**REQUIRED ACTION:** What you return should be the lines of the data containing "ellipse", each in full.

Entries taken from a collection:
════

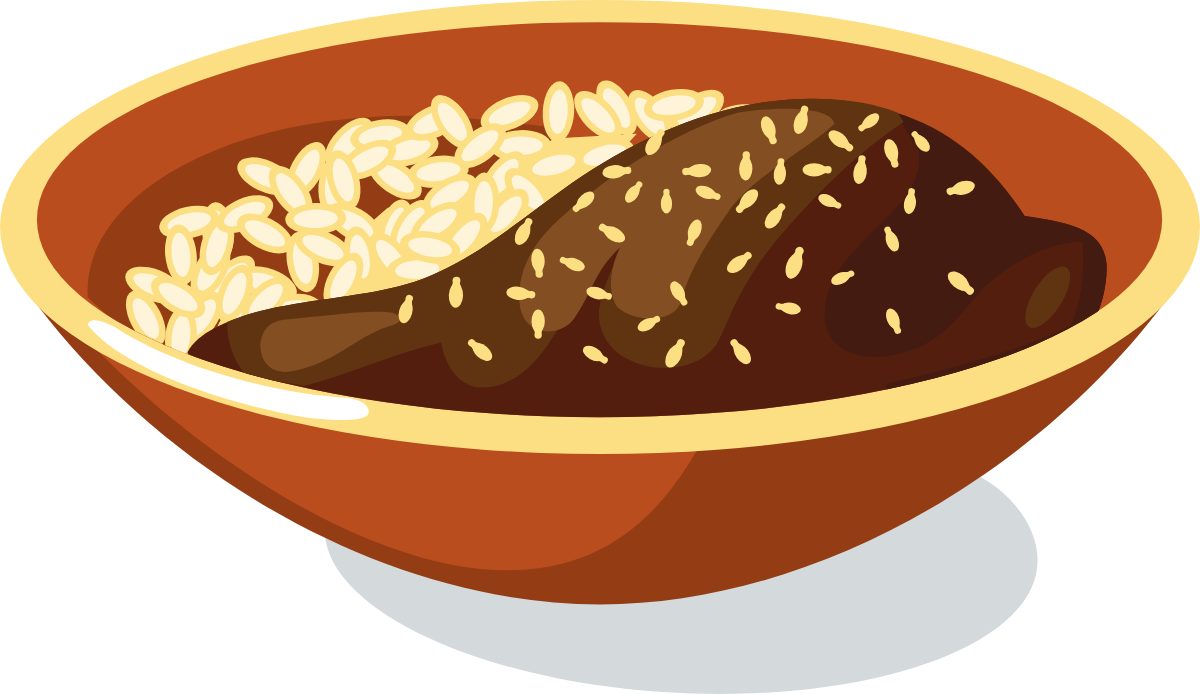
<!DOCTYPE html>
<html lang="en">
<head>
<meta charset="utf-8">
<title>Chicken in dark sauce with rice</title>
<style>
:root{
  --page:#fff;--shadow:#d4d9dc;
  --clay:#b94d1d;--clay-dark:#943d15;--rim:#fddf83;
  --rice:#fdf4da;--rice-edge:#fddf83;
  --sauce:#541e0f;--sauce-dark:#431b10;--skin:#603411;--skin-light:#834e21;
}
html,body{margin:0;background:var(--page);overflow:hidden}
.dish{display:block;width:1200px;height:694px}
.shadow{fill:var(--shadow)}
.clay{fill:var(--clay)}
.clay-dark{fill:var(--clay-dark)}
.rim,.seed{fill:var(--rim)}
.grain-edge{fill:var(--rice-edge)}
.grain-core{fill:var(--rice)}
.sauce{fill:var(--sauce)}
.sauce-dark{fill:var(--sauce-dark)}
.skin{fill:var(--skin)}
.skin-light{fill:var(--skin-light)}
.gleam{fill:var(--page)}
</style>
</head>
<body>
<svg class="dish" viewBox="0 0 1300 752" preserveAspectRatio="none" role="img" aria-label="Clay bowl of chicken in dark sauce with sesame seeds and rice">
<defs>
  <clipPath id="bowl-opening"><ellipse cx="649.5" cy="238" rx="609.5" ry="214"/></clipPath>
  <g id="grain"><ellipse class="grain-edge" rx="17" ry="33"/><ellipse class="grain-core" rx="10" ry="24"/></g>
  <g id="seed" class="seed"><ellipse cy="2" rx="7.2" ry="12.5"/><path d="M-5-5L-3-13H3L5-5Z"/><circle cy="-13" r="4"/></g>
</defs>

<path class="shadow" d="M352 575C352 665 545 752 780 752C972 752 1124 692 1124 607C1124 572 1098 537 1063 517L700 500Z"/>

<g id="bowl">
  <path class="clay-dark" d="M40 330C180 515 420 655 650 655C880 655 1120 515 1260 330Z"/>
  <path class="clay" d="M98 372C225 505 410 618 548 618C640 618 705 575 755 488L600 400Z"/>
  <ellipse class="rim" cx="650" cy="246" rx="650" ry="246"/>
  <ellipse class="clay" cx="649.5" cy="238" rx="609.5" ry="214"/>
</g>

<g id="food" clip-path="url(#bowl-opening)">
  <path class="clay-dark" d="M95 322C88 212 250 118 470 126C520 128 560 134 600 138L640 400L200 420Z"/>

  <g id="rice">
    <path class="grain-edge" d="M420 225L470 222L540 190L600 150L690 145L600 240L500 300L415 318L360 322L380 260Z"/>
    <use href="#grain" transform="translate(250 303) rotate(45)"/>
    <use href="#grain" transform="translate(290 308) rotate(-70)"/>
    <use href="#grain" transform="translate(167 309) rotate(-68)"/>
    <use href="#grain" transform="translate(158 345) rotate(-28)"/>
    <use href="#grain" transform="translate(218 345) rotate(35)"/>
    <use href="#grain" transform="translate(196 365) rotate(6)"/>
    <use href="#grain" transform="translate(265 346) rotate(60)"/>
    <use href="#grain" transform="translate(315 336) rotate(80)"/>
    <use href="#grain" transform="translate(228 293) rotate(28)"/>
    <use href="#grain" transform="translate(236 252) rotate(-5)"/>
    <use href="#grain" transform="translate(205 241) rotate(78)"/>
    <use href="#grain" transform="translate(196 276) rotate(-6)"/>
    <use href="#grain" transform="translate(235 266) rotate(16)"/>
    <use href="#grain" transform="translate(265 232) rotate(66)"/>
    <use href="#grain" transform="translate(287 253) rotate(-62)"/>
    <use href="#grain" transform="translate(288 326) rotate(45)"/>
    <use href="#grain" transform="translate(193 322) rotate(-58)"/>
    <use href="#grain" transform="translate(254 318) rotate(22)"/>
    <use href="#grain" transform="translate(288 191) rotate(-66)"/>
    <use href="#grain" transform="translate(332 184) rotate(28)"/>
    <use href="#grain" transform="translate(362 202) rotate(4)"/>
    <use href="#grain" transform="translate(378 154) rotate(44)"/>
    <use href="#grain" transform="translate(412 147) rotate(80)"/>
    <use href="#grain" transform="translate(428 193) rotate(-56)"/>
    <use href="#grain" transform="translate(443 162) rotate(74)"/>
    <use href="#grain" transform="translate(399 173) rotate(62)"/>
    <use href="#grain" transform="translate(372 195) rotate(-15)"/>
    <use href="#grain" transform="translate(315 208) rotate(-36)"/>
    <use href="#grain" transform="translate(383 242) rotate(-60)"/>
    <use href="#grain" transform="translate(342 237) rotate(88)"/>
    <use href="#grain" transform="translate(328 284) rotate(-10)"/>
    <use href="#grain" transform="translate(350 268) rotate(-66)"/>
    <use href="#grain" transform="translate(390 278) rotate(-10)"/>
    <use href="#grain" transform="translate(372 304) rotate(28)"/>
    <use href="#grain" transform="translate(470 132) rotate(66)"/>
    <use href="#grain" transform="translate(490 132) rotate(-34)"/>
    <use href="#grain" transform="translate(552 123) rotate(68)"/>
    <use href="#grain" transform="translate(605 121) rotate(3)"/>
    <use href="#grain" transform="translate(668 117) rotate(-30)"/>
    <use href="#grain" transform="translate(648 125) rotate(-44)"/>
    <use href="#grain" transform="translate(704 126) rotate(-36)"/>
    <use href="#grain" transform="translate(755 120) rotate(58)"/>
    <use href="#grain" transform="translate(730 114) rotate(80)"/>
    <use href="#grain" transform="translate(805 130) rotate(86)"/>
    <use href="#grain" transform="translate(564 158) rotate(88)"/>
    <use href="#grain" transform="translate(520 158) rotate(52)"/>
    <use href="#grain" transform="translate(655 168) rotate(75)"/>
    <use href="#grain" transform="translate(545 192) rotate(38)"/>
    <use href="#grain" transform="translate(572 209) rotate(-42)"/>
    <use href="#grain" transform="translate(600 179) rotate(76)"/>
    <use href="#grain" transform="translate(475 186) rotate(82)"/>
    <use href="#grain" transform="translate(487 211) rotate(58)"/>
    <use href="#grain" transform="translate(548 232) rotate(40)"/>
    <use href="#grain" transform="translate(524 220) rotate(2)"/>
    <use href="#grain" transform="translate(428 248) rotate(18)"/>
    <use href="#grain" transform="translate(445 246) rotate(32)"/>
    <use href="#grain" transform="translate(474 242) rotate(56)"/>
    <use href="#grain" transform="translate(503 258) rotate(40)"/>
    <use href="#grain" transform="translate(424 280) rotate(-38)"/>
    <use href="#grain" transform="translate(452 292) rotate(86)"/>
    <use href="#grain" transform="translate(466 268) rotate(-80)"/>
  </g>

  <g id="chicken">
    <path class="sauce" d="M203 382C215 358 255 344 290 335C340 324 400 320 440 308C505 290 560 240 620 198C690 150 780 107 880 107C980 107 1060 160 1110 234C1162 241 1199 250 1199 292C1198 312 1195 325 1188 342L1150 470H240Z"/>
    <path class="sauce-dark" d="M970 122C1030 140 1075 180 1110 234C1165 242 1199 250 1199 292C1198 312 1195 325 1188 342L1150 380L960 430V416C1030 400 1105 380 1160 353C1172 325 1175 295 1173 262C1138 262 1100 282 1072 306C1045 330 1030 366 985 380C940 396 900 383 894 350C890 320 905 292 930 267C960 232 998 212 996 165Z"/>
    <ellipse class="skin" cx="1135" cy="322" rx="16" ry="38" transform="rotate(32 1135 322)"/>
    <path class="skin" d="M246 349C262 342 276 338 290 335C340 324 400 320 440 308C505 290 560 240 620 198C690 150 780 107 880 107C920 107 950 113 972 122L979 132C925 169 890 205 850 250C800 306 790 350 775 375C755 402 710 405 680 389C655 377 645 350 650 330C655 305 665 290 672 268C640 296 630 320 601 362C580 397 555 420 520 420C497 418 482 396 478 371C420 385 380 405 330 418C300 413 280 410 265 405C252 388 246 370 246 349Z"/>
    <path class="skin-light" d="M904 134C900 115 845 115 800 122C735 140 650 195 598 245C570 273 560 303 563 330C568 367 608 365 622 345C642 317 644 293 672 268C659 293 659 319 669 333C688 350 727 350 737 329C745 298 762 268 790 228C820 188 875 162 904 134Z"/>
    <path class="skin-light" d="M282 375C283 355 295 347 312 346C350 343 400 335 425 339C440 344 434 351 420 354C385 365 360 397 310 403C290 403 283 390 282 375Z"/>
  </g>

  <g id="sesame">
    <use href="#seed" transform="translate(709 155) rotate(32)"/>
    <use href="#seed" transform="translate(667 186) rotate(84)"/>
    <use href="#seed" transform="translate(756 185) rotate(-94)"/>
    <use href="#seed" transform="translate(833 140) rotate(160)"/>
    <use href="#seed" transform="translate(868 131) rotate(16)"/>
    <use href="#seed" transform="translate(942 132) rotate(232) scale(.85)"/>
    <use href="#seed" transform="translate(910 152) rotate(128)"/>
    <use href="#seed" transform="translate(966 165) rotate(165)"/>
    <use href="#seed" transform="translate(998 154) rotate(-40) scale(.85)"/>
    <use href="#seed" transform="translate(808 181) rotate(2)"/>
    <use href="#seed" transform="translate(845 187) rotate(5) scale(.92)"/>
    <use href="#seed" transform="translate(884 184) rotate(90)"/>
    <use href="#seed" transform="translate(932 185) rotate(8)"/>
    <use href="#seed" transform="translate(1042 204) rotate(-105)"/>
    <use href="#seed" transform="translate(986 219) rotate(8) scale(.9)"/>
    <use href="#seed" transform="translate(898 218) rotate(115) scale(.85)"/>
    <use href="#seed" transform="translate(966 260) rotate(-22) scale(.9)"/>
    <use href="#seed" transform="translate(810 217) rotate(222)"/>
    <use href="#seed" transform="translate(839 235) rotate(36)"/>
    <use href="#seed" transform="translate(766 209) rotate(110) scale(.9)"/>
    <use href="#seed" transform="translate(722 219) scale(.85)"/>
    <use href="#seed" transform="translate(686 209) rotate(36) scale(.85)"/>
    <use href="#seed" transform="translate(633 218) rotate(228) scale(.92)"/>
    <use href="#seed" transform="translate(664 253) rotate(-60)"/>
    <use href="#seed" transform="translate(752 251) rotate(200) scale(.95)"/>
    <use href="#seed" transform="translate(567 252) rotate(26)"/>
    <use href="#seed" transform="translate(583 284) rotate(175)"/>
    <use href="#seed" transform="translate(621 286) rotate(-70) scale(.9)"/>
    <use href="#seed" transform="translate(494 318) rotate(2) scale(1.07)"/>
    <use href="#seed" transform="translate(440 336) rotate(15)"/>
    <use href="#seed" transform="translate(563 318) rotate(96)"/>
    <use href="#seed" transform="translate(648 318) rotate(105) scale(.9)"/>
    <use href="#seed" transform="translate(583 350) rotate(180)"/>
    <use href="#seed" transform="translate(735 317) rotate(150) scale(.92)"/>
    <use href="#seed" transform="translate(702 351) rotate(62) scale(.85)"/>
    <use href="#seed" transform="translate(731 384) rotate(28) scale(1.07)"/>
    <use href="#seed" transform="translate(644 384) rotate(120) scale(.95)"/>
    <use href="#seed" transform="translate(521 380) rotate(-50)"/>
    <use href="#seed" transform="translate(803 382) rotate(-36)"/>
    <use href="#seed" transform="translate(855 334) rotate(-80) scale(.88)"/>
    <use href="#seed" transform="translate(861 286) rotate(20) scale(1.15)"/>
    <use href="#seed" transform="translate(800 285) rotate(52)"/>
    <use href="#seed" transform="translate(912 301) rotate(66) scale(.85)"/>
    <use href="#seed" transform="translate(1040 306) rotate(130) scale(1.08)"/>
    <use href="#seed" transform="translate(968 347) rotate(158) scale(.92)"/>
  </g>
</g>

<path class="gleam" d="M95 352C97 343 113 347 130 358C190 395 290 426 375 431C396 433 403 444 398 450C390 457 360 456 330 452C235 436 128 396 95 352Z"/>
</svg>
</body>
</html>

════

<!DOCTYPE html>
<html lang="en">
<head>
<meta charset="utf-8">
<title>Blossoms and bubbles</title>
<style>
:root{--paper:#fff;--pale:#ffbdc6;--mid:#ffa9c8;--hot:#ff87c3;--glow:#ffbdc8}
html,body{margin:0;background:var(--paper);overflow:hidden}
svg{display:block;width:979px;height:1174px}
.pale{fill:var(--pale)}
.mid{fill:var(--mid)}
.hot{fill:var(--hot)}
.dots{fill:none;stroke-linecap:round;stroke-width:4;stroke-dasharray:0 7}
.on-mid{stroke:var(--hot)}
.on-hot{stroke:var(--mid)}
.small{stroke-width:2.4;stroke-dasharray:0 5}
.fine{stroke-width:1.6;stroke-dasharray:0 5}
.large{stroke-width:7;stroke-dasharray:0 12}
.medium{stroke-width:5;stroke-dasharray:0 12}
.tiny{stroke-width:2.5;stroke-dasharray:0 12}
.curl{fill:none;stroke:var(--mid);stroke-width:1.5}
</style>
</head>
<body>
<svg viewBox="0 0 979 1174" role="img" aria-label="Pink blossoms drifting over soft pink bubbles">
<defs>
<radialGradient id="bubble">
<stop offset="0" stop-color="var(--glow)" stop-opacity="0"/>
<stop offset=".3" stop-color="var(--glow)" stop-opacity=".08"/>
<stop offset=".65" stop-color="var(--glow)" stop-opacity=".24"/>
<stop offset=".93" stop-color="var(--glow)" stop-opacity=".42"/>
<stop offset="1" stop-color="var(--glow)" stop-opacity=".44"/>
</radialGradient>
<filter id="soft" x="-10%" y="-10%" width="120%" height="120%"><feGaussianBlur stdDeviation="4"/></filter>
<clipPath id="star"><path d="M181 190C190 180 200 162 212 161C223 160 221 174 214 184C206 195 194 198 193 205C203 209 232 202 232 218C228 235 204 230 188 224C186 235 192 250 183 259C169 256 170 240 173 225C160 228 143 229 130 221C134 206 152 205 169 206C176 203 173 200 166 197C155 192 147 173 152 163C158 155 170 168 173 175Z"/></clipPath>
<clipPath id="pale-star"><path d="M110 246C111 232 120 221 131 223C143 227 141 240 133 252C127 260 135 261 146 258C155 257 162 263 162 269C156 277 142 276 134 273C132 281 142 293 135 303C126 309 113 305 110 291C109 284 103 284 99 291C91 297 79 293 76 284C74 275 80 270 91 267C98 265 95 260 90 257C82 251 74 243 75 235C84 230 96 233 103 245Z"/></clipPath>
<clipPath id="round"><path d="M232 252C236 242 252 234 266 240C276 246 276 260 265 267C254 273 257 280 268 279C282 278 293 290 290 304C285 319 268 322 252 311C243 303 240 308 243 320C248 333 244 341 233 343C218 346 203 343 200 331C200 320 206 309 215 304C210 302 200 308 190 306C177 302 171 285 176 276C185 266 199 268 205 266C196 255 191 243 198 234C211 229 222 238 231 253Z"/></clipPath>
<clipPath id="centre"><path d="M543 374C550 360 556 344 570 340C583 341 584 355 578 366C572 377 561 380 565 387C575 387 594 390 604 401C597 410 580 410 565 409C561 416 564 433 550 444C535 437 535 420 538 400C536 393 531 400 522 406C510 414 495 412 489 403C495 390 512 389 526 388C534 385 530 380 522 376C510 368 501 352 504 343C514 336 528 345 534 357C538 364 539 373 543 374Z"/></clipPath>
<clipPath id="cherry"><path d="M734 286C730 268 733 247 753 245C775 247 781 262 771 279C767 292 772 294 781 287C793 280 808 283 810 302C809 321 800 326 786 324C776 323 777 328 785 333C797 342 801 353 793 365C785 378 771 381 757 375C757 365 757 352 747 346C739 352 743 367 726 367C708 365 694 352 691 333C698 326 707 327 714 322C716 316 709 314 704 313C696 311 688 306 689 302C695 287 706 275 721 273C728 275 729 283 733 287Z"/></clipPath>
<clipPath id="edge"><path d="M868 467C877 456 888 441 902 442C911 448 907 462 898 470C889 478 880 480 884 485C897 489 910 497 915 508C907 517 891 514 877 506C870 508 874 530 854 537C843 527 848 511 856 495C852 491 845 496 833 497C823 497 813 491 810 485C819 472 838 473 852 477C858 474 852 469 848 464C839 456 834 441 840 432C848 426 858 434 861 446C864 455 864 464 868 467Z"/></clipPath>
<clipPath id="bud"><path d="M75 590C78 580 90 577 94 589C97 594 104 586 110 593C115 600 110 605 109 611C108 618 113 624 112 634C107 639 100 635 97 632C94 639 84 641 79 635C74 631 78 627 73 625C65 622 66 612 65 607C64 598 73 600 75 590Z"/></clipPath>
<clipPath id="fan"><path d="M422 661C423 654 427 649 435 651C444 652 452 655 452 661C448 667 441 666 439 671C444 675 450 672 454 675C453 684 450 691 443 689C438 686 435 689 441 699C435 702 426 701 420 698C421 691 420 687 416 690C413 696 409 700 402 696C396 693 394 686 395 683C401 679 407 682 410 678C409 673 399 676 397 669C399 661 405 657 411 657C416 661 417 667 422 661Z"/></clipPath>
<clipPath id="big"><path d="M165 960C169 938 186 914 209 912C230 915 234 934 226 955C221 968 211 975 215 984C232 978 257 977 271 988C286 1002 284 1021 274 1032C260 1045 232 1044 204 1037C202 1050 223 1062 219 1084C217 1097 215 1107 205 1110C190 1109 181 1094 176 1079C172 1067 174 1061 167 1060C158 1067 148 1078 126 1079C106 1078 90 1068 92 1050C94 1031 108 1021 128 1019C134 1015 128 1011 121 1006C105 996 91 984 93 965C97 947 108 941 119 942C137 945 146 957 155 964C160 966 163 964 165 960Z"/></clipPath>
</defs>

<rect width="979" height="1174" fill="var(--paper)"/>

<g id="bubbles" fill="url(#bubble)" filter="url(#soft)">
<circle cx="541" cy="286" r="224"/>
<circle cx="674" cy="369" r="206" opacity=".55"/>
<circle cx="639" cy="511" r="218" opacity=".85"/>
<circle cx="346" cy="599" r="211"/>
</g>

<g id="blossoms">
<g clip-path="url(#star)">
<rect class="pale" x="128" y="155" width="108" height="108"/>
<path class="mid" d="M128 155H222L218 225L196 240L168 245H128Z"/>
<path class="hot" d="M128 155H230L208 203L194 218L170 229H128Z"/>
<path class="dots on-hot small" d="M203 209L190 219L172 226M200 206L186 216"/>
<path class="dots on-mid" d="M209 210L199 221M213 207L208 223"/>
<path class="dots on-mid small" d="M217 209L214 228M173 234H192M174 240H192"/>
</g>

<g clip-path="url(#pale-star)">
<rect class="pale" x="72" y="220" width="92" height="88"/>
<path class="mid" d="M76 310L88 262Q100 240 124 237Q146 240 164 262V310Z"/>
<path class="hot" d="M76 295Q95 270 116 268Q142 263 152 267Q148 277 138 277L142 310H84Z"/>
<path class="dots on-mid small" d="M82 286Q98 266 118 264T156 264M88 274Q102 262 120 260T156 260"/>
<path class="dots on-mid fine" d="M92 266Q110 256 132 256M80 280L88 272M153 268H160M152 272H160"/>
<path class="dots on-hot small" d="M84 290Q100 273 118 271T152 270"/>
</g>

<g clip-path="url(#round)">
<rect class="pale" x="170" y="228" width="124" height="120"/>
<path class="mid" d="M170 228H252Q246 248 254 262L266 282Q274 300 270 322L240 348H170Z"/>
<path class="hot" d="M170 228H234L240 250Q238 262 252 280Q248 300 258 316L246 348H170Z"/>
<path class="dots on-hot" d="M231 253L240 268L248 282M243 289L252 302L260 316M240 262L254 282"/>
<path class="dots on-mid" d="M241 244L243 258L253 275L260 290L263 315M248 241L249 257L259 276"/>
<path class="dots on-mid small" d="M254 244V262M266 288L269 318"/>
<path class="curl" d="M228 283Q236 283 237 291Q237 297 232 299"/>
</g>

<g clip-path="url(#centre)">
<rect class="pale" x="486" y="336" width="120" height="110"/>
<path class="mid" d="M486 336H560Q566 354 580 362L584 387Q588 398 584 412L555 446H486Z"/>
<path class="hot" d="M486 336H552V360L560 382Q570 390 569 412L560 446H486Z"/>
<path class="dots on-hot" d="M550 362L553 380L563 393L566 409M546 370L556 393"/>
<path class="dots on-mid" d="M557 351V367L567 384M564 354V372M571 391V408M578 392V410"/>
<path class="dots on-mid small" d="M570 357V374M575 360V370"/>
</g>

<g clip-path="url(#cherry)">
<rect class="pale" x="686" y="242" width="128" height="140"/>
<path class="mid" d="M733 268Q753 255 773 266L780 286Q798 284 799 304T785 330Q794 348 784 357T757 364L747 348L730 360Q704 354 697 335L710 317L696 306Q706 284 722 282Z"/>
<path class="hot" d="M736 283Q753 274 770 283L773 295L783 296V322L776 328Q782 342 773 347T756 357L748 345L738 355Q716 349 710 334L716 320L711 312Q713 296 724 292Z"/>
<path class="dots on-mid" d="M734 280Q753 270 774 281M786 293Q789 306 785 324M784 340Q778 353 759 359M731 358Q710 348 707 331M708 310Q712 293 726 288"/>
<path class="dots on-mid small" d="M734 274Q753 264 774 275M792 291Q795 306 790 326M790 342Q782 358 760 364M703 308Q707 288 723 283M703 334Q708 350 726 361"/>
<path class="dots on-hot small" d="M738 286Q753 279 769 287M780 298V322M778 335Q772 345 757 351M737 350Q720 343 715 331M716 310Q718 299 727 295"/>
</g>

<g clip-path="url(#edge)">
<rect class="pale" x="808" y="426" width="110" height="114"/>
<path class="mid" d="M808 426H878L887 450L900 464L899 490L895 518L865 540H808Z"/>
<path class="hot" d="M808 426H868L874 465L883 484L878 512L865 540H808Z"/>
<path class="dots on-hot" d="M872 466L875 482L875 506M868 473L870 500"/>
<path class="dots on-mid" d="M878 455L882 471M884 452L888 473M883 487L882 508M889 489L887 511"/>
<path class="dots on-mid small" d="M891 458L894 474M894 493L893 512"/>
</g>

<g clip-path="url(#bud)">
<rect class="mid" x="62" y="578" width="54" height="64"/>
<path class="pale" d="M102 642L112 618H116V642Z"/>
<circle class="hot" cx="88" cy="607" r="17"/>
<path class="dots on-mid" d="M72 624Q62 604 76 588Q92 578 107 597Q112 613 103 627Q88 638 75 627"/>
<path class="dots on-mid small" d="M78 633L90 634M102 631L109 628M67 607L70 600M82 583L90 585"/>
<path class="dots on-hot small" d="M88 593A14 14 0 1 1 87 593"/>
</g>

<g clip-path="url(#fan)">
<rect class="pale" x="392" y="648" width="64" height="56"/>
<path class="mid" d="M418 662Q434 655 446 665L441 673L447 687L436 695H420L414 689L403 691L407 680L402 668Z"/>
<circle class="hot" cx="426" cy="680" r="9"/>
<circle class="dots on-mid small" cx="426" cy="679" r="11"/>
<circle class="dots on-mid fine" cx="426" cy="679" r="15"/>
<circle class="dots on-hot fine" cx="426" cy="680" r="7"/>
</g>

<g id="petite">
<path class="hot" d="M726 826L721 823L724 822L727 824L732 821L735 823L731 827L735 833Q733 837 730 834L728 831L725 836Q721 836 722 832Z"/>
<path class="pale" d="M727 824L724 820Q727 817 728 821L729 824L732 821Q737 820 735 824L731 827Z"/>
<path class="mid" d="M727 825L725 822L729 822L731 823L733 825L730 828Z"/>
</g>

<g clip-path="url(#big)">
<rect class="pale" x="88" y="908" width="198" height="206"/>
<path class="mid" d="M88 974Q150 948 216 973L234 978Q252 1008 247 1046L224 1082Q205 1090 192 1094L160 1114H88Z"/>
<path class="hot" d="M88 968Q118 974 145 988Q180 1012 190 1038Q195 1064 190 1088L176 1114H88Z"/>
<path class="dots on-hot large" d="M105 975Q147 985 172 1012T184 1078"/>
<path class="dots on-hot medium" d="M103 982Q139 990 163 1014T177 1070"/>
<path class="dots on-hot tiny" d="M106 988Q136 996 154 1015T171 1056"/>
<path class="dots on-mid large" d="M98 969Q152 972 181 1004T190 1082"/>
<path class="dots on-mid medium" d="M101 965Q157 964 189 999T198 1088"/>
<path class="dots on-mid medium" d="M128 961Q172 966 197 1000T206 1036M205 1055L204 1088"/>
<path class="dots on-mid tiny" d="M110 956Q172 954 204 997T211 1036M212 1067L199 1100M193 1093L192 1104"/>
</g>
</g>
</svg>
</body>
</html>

════

**FINISHED TASK:**
  <clipPath id="bowl-opening"><ellipse cx="649.5" cy="238" rx="609.5" ry="214"/></clipPath>
  <g id="grain"><ellipse class="grain-edge" rx="17" ry="33"/><ellipse class="grain-core" rx="10" ry="24"/></g>
  <g id="seed" class="seed"><ellipse cy="2" rx="7.2" ry="12.5"/><path d="M-5-5L-3-13H3L5-5Z"/><circle cy="-13" r="4"/></g>
  <ellipse class="rim" cx="650" cy="246" rx="650" ry="246"/>
  <ellipse class="clay" cx="649.5" cy="238" rx="609.5" ry="214"/>
    <ellipse class="skin" cx="1135" cy="322" rx="16" ry="38" transform="rotate(32 1135 322)"/>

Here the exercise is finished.